++++ RECORDS FOR THE TASK
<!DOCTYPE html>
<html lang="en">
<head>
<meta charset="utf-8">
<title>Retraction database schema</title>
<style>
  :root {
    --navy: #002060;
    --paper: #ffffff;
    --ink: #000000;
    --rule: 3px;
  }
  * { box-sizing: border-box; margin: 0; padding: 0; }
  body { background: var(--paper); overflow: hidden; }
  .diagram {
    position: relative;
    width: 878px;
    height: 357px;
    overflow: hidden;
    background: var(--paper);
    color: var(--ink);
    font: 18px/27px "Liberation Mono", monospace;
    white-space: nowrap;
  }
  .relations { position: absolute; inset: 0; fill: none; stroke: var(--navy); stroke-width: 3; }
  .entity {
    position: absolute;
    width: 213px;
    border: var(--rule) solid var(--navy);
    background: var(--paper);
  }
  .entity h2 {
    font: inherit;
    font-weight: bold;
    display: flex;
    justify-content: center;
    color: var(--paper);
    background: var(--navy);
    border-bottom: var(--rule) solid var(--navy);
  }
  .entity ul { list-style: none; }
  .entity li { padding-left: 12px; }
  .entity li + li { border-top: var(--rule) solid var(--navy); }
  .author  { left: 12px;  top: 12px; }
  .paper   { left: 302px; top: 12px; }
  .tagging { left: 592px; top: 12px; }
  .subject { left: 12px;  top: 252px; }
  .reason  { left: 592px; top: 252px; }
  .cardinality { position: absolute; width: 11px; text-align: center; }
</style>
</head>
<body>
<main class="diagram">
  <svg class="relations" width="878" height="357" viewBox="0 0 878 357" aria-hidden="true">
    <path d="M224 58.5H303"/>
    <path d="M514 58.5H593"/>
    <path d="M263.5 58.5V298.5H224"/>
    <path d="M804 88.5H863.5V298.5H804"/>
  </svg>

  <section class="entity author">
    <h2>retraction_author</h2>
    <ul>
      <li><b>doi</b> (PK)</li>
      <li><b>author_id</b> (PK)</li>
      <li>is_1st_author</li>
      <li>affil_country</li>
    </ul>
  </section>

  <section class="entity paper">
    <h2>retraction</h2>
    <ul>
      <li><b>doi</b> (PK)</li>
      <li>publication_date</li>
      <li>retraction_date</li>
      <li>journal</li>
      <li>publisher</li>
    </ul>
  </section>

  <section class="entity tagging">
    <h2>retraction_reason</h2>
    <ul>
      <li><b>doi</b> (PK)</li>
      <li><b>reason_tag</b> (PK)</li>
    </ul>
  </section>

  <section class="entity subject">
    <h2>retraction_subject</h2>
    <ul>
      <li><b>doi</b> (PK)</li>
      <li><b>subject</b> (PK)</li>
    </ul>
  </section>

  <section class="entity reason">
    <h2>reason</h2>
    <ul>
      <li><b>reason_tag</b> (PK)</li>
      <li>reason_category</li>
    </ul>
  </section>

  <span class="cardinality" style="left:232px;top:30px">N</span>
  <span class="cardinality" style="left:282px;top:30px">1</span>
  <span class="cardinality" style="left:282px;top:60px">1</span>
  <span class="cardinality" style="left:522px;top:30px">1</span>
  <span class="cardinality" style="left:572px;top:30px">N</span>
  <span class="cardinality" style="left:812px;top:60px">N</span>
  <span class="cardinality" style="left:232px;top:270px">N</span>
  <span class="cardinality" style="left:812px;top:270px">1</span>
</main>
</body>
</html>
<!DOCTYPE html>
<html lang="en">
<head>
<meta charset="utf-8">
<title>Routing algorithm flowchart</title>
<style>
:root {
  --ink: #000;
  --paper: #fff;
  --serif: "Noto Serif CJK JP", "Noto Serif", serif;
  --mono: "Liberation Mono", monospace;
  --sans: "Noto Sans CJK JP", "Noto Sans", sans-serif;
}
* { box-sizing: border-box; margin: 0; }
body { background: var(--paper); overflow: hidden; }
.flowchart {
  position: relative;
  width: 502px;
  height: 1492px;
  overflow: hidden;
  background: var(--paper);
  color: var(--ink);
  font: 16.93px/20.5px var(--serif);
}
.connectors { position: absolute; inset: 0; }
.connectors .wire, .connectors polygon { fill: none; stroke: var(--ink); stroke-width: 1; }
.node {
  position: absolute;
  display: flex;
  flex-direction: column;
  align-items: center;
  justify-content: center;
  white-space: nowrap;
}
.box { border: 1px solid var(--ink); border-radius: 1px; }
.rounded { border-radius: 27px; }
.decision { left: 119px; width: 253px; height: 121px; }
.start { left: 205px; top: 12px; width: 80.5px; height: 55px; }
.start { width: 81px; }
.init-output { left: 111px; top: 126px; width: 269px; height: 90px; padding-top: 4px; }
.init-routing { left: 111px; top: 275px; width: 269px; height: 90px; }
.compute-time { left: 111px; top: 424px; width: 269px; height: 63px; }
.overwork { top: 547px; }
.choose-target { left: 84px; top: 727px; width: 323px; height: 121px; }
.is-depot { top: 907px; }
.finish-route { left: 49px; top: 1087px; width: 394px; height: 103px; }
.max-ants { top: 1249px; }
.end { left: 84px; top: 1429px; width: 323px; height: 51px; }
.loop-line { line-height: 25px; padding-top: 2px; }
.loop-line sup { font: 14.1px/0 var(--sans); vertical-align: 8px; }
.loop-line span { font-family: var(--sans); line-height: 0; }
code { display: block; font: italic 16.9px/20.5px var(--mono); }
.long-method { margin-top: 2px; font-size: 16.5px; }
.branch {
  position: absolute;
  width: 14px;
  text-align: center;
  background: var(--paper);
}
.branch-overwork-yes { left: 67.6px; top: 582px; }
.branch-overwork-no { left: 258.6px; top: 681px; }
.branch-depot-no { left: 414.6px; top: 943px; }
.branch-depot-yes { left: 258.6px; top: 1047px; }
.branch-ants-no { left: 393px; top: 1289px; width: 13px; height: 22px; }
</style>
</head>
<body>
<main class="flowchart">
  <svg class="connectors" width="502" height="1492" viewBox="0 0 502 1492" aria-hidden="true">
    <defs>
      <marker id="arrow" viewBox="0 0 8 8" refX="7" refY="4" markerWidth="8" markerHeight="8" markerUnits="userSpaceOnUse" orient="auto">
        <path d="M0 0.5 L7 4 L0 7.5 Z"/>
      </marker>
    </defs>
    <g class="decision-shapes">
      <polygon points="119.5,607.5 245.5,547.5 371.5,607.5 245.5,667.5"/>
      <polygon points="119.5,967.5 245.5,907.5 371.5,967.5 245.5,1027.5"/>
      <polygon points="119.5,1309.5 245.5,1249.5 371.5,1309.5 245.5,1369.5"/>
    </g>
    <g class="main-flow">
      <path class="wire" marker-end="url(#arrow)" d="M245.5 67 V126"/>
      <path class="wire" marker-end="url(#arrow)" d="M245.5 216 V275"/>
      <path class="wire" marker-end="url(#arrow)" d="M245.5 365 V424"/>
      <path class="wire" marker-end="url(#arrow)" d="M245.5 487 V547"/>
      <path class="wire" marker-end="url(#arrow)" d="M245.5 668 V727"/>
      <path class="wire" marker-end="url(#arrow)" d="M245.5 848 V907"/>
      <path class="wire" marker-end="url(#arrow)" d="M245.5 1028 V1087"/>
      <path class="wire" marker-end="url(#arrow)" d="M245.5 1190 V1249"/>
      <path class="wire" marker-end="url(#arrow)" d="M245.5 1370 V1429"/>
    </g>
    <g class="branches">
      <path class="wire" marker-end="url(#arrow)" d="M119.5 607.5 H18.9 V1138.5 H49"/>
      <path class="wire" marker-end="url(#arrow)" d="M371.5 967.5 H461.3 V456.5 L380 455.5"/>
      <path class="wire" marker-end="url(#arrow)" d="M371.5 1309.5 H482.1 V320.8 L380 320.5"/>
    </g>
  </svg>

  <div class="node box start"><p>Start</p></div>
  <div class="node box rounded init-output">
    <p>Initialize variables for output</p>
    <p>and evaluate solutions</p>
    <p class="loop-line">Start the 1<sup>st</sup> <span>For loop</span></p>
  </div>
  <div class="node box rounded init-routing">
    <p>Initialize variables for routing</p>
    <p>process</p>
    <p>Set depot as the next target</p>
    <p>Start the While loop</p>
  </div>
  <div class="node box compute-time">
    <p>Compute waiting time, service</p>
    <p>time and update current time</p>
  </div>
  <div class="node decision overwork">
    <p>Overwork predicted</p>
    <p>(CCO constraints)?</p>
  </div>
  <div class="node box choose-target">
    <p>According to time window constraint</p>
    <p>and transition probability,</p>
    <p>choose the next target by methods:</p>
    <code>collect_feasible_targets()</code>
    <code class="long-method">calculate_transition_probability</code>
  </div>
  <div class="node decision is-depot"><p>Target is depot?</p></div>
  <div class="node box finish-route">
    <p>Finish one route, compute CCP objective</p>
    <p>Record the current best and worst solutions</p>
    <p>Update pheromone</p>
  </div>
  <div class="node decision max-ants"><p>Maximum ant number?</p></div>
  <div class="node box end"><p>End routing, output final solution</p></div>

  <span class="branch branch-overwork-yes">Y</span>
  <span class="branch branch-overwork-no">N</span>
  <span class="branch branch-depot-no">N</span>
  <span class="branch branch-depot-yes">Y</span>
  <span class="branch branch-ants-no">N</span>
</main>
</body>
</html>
++++++++
REQUIREMENT ▸ Copy all lines above containing the string "depot".

REPLY TO THE TASK ▸
.is-depot { top: 907px; }
.branch-depot-no { left: 414.6px; top: 943px; }
.branch-depot-yes { left: 258.6px; top: 1047px; }
    <p>Set depot as the next target</p>
  <div class="node decision is-depot"><p>Target is depot?</p></div>
  <span class="branch branch-depot-no">N</span>
  <span class="branch branch-depot-yes">Y</span>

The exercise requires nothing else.